non-violent activist Faisal Husseini.
In late 2002, increased international pressure and his deteriorating
health pressured the fundamentalist regime to give Amir-Entezam
a second furlough for surgery and medical treatment. After only
a few months out of Evin prison, Amir-Entezam gave
enthusiastic and grateful pro-democracy university students.
A year earlier, Amir-Entezam had left the Liberation Movement (which
was trying to be accepted as loyal opposition to the fundamentalist
regime), and had joined Iran National Front (which advocated the
replacement of the fundamentalist regime with a secular and democratic
In late 2002 and early 2003, Amir-Entezam issued his famous public
call for a referendum to replace the fundamentalist theocracy
with a secular democracy. After
the second call, Amir-Entezam was immediately
ordered to interrupt his convalescence from a recent surgery and
stop other required medical treatments and return to Evin prison.
In November 2003, the Jan Karski Moral Courage Prize was awarded
to Amir-Entezam. His daughter received the award on her father's
behalf at the Polish Embassy in Washington. Amir-Entezam sent
the following statement on accepting the award:
Having spent nearly
twenty-four years in prison, what still stuns
me is the courage of the students who, with nothing but faith
in a democratic dream, endanger their lives and keep the hope of freedom
Some may say that telling the truth is not enough. That military
muscle and violence are necessary to overcome this degree of
brutality. But let us not underestimate the power of courage
to speak out
the truth to their power. The Islamic Republic punishes those
who tell the truth, because simply telling the truth can produce
changes of unpredictable consequences and weaken their grip on

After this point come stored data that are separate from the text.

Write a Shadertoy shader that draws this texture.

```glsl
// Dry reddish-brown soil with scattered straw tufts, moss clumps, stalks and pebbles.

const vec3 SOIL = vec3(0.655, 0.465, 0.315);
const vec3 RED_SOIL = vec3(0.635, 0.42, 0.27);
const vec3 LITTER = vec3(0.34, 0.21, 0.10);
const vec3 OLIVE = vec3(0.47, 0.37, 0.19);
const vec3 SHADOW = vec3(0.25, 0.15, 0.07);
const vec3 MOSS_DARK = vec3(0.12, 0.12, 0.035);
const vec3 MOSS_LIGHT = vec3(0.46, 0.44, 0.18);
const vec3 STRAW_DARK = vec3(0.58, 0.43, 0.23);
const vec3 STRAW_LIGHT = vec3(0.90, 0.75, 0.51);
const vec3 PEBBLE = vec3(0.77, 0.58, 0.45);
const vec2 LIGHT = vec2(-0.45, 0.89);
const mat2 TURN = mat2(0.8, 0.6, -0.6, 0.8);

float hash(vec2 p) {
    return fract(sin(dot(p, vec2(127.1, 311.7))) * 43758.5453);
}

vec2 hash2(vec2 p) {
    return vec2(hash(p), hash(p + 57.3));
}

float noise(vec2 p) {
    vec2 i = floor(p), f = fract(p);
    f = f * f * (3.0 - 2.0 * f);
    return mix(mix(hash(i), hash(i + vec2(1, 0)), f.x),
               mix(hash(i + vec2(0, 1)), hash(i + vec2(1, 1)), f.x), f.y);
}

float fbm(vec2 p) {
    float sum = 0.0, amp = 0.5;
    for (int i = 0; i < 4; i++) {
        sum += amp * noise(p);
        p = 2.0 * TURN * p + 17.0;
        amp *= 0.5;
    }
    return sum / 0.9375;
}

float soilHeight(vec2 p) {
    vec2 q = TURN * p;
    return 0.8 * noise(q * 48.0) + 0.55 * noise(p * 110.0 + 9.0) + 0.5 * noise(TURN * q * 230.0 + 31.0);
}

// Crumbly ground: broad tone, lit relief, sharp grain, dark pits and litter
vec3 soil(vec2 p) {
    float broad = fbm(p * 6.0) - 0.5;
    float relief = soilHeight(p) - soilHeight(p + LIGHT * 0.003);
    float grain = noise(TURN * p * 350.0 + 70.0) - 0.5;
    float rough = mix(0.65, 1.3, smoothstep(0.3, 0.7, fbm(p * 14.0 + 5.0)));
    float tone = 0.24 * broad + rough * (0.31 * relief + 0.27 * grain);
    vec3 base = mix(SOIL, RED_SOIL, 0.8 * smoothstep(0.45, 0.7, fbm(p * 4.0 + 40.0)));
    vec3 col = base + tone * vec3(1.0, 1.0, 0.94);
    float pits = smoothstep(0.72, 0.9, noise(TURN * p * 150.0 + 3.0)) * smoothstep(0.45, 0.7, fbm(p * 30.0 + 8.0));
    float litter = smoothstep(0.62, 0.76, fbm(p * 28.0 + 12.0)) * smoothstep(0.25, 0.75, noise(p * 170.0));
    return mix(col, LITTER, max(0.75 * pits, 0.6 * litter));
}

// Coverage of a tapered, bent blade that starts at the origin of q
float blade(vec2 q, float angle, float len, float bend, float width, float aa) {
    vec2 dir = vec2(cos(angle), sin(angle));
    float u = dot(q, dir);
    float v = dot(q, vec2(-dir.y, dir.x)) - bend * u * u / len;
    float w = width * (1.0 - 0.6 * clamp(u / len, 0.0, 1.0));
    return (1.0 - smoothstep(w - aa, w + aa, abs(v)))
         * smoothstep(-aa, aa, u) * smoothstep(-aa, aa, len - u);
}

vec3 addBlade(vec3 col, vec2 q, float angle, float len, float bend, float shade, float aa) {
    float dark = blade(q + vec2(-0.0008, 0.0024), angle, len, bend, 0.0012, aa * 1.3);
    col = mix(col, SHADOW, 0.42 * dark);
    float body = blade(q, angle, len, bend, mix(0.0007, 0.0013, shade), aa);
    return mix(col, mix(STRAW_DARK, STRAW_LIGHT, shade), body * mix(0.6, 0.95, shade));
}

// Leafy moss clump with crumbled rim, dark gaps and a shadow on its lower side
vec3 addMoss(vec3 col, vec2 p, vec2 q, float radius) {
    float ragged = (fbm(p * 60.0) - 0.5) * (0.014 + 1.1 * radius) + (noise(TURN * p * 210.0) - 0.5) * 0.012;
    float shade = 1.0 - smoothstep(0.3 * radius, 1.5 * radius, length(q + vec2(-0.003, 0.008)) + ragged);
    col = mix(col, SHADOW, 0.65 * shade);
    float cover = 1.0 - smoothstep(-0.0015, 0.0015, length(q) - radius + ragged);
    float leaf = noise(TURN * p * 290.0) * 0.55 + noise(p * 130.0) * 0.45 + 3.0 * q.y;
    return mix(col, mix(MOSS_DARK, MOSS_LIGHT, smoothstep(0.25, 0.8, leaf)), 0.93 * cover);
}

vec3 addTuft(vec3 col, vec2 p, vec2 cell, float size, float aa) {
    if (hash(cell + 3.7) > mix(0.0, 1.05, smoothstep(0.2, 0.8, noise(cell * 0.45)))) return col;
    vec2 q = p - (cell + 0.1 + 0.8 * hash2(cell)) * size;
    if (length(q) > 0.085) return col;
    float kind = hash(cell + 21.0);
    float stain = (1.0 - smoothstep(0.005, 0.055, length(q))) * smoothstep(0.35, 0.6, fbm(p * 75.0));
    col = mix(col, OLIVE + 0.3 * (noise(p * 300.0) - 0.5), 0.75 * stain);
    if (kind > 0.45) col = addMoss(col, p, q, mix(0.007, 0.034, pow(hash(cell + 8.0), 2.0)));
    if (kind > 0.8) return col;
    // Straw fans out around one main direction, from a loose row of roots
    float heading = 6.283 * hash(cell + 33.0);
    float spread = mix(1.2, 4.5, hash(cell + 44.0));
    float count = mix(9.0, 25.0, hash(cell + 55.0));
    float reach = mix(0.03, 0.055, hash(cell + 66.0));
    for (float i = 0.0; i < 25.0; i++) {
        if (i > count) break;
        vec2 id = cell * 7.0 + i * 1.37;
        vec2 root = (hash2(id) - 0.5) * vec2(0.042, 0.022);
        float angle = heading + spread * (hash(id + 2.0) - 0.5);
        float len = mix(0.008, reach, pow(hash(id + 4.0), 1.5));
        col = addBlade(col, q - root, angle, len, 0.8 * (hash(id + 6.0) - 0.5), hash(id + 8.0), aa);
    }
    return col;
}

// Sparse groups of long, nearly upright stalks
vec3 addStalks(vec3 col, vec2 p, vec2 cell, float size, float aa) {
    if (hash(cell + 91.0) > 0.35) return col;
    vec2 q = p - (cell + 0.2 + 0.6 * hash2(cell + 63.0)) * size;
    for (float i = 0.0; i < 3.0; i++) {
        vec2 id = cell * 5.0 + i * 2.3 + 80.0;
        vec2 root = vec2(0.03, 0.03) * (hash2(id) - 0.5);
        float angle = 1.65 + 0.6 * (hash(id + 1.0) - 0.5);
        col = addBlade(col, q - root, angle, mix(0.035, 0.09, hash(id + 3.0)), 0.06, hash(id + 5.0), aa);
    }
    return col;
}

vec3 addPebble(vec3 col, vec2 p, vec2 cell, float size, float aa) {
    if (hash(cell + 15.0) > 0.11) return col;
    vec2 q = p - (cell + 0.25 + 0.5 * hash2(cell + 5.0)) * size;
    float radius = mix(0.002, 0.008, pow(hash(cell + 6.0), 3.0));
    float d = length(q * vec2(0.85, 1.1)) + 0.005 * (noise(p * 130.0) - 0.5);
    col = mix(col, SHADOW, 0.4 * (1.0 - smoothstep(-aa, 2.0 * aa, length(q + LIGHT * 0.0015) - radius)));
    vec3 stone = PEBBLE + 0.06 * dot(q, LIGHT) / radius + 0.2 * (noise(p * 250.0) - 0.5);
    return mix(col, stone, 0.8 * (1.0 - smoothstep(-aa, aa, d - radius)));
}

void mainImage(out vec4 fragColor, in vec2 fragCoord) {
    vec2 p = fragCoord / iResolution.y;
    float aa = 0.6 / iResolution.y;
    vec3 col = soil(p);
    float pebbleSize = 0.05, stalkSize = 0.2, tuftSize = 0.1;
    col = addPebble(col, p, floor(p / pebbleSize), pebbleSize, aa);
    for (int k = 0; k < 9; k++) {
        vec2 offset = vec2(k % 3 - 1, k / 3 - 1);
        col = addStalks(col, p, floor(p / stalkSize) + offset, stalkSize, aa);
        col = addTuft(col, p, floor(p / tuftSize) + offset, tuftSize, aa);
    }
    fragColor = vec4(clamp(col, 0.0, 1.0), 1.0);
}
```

their ubiquitous might.
It is with a deep gratitude that I accept this prize. My greatest
hope is that you become messengers and tell the world about our
struggles for democracy and human rights in Iran. Help us end
the inhumane treatment of Iranian citizens. Support us in abolishing
the death penalty. Help us free all political prisoners and end
the discrimination against women and religious minorities. Help
us build the secular order that promotes peace and stability
If you let the world know, then the quarter of a century I
have spent in the dungeons of the regime will not have been
You have bestowed me an honor. I thank you for that. And I,
in turn, bestow you the duty to remembering, of never forgetting
and of speaking of my nation's plight for democracy.
has produced human beings of truly historical stature such
as George Washington, Mahatma Gandhi, Mohammad Mossadegh,
Martin Luther King, Jr., Nelson Mandela, and Desmond Tutu;
great figures who led their nations against injustice and oppression
by force of their intellect, personality and integrity. They
express the anguish of their people, articulate their desires,
them against tyranny. Abbas Amir-Entezam is such a figure.
December, pro-democracy Iranians honor him on the 25th anniversary
of his imprisonment. A man whose sacrifices, like a burning candle,
have provided the Iranian people with hope of liberation from
dictatorship and oppression. Although loved and respected by the
Amir-Entezam is little known outside of the global human rights
community. Perhaps, it is time to know him.
Masoud Kazemzadeh, Ph.D.
is Assistant Professor of Political Science at Utah Valley State
College [homepage]. He is the author of Islamic Fundamentalism,
Feminism, and Gender Inequality in Iran Under Khomeini (Lanham,
MD: University Press of America, 2002).